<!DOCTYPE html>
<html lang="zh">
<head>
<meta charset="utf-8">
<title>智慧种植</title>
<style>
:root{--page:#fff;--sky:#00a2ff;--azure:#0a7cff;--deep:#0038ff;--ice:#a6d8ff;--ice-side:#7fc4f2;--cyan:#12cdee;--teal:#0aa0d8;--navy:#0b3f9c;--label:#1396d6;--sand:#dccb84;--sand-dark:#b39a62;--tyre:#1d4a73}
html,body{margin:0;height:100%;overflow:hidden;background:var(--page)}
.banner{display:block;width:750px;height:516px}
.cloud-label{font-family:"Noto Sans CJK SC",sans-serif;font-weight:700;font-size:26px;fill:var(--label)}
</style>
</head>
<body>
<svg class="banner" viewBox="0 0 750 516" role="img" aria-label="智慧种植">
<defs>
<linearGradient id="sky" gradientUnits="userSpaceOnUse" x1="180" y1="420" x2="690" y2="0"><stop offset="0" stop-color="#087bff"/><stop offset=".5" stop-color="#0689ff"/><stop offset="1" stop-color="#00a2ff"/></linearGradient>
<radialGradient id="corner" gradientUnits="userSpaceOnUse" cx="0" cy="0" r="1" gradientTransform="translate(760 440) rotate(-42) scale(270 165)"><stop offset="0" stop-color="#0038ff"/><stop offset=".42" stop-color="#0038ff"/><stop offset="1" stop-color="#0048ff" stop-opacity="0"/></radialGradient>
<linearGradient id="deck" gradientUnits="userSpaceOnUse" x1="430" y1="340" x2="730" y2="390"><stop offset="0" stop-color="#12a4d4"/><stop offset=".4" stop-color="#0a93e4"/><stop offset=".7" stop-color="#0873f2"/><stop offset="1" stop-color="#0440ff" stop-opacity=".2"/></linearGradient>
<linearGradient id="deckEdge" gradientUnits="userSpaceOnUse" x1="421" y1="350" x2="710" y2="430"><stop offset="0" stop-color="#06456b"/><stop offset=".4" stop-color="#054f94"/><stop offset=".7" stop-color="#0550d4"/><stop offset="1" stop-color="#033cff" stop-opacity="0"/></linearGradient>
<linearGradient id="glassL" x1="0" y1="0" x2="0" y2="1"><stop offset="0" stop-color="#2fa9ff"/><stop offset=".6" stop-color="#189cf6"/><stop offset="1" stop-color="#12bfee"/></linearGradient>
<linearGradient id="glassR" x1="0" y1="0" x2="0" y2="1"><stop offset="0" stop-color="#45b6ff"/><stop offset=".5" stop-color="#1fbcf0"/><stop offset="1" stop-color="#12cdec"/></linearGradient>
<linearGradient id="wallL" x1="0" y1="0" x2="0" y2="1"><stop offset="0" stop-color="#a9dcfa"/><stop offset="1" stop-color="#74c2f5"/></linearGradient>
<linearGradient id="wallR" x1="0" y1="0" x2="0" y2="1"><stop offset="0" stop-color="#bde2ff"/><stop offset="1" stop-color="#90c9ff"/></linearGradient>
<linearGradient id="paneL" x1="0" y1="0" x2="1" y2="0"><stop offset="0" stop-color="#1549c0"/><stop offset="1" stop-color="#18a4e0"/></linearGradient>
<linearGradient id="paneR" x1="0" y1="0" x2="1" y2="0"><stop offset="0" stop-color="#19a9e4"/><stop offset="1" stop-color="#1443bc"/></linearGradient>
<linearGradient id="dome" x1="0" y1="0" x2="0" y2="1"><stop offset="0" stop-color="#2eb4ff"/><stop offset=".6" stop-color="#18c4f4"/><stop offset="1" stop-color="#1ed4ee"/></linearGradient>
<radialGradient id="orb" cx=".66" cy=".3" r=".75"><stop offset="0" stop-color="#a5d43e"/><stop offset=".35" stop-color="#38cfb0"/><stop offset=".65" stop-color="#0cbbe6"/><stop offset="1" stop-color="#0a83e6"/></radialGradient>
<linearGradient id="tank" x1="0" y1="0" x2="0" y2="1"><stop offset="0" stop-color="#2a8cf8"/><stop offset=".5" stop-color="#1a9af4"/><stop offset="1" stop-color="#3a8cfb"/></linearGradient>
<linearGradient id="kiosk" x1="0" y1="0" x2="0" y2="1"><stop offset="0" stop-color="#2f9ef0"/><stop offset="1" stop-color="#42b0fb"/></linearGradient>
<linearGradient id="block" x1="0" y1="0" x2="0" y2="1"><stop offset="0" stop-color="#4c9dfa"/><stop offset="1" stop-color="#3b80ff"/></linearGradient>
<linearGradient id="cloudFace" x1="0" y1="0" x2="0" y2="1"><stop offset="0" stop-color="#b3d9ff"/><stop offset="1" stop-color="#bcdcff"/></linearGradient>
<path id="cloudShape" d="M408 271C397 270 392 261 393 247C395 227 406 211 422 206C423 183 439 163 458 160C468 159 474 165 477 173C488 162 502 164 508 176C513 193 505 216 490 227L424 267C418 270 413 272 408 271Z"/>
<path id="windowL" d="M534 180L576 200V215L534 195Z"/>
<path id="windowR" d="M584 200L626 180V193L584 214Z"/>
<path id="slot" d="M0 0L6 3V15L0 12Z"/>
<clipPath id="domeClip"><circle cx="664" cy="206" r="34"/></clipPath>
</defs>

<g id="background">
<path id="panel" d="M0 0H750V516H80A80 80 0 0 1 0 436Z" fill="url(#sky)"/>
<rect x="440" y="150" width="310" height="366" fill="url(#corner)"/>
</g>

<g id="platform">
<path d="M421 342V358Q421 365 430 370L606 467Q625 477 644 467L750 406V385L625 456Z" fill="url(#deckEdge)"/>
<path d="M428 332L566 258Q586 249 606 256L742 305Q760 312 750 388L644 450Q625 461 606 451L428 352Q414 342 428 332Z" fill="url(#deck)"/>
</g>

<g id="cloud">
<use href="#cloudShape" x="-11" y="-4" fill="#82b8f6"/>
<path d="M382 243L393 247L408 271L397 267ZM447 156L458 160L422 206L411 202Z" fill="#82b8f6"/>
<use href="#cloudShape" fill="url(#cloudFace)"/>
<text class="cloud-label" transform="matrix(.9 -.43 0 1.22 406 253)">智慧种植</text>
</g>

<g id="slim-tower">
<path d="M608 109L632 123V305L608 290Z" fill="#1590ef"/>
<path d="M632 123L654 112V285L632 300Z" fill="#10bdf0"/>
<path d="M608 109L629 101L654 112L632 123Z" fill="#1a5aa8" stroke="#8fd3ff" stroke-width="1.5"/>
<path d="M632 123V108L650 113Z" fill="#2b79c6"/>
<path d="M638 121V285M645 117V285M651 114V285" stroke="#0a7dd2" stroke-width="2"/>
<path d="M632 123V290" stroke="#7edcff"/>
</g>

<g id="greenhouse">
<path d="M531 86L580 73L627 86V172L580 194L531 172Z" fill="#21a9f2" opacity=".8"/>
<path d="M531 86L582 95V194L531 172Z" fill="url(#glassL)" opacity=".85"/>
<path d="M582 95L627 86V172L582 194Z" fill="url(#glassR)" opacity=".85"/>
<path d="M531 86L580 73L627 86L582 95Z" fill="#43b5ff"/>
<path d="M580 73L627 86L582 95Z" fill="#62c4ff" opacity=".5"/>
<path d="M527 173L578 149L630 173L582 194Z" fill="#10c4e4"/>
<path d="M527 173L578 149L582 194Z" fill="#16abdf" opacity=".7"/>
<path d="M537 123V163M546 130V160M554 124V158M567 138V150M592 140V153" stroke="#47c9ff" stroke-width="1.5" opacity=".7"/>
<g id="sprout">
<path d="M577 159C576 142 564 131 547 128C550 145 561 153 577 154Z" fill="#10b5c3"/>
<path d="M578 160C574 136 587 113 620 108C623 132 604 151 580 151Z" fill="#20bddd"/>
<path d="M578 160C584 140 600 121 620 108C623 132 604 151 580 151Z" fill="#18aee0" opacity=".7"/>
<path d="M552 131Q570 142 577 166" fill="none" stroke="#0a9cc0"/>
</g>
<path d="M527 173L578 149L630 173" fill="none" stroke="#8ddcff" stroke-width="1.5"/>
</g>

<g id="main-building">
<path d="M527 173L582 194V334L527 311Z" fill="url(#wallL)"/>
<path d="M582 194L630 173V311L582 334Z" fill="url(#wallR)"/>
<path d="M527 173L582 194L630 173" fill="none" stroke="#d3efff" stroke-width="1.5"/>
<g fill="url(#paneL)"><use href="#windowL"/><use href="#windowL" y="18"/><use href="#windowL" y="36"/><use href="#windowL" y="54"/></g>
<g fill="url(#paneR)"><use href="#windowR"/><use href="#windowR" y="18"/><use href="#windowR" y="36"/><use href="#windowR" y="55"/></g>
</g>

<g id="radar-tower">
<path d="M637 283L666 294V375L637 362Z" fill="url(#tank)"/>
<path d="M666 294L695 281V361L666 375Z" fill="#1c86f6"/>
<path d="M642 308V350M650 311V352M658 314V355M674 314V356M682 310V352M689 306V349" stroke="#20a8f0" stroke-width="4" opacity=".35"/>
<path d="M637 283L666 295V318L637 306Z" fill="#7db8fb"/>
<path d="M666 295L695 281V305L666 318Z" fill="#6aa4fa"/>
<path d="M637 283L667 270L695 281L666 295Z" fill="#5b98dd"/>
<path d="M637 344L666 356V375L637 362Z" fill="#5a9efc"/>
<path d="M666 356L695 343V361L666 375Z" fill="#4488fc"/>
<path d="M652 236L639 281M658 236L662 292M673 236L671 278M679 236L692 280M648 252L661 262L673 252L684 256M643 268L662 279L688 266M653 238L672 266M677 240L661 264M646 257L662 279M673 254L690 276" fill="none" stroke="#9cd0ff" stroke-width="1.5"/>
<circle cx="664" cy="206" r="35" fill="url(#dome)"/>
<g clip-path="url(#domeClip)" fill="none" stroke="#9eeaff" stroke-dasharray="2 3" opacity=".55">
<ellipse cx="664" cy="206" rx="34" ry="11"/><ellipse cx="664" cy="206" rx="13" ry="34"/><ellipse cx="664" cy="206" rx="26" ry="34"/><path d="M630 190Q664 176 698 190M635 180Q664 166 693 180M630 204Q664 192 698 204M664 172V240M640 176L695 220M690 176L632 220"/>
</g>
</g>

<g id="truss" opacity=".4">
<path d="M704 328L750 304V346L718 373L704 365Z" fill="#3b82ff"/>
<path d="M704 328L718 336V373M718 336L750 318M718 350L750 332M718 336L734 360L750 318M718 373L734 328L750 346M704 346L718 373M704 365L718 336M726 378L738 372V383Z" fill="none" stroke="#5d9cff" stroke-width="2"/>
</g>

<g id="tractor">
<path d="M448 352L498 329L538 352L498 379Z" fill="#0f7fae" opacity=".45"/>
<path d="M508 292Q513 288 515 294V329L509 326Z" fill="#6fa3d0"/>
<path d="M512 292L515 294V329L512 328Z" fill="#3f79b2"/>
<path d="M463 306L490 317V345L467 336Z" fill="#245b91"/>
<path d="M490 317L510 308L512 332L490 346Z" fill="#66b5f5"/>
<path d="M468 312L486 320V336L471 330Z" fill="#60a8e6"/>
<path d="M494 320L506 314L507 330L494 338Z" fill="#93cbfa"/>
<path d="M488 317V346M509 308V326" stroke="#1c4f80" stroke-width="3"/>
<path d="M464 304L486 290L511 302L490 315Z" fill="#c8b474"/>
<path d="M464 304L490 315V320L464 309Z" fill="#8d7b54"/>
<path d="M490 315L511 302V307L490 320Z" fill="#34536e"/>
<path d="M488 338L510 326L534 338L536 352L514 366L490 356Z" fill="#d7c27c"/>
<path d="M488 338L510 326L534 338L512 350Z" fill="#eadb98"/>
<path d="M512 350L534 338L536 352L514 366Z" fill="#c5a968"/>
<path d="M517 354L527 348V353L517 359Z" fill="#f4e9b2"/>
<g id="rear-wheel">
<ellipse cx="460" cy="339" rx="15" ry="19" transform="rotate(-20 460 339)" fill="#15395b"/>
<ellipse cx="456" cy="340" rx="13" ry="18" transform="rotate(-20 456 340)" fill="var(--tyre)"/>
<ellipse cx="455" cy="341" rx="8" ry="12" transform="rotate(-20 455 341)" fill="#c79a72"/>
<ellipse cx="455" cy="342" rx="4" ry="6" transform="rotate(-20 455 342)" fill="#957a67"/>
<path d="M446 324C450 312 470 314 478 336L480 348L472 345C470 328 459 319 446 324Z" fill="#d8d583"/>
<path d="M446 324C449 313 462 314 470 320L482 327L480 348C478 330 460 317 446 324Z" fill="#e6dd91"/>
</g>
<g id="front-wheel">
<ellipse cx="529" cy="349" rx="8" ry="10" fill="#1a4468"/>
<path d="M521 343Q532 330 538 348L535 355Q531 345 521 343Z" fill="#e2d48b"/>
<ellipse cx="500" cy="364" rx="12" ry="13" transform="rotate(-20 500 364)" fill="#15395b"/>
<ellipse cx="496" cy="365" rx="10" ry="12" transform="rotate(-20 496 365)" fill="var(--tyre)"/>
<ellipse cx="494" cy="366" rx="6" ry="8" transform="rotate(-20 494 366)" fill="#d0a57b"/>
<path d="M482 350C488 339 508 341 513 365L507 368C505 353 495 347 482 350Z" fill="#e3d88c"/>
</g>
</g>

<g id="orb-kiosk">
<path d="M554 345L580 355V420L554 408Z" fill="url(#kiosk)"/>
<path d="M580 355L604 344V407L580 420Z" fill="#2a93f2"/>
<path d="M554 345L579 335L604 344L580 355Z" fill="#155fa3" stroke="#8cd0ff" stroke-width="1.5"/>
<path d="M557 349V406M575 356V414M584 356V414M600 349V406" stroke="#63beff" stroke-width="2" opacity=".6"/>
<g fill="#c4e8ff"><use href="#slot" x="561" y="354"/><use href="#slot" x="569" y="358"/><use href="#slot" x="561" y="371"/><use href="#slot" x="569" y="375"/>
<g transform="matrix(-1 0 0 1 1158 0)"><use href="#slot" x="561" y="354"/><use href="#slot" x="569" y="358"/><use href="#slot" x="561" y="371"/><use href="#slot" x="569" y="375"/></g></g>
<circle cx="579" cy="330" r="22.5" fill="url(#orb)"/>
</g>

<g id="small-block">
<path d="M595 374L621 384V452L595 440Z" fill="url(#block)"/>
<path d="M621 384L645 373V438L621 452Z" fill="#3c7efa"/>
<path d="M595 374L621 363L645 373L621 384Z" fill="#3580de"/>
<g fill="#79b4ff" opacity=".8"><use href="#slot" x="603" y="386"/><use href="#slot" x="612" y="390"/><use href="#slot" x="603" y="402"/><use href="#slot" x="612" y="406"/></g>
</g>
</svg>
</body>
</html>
-=-=-=-=-
Work to complete ▸ Reproduce verbatim the lines above, from the line with "190Q664 176 698" through the line with "352L498 329L538 352L498".

Expected output ▸
<ellipse cx="664" cy="206" rx="34" ry="11"/><ellipse cx="664" cy="206" rx="13" ry="34"/><ellipse cx="664" cy="206" rx="26" ry="34"/><path d="M630 190Q664 176 698 190M635 180Q664 166 693 180M630 204Q664 192 698 204M664 172V240M640 176L695 220M690 176L632 220"/>
</g>
</g>

<g id="truss" opacity=".4">
<path d="M704 328L750 304V346L718 373L704 365Z" fill="#3b82ff"/>
<path d="M704 328L718 336V373M718 336L750 318M718 350L750 332M718 336L734 360L750 318M718 373L734 328L750 346M704 346L718 373M704 365L718 336M726 378L738 372V383Z" fill="none" stroke="#5d9cff" stroke-width="2"/>
</g>

<g id="tractor">
<path d="M448 352L498 329L538 352L498 379Z" fill="#0f7fae" opacity=".45"/>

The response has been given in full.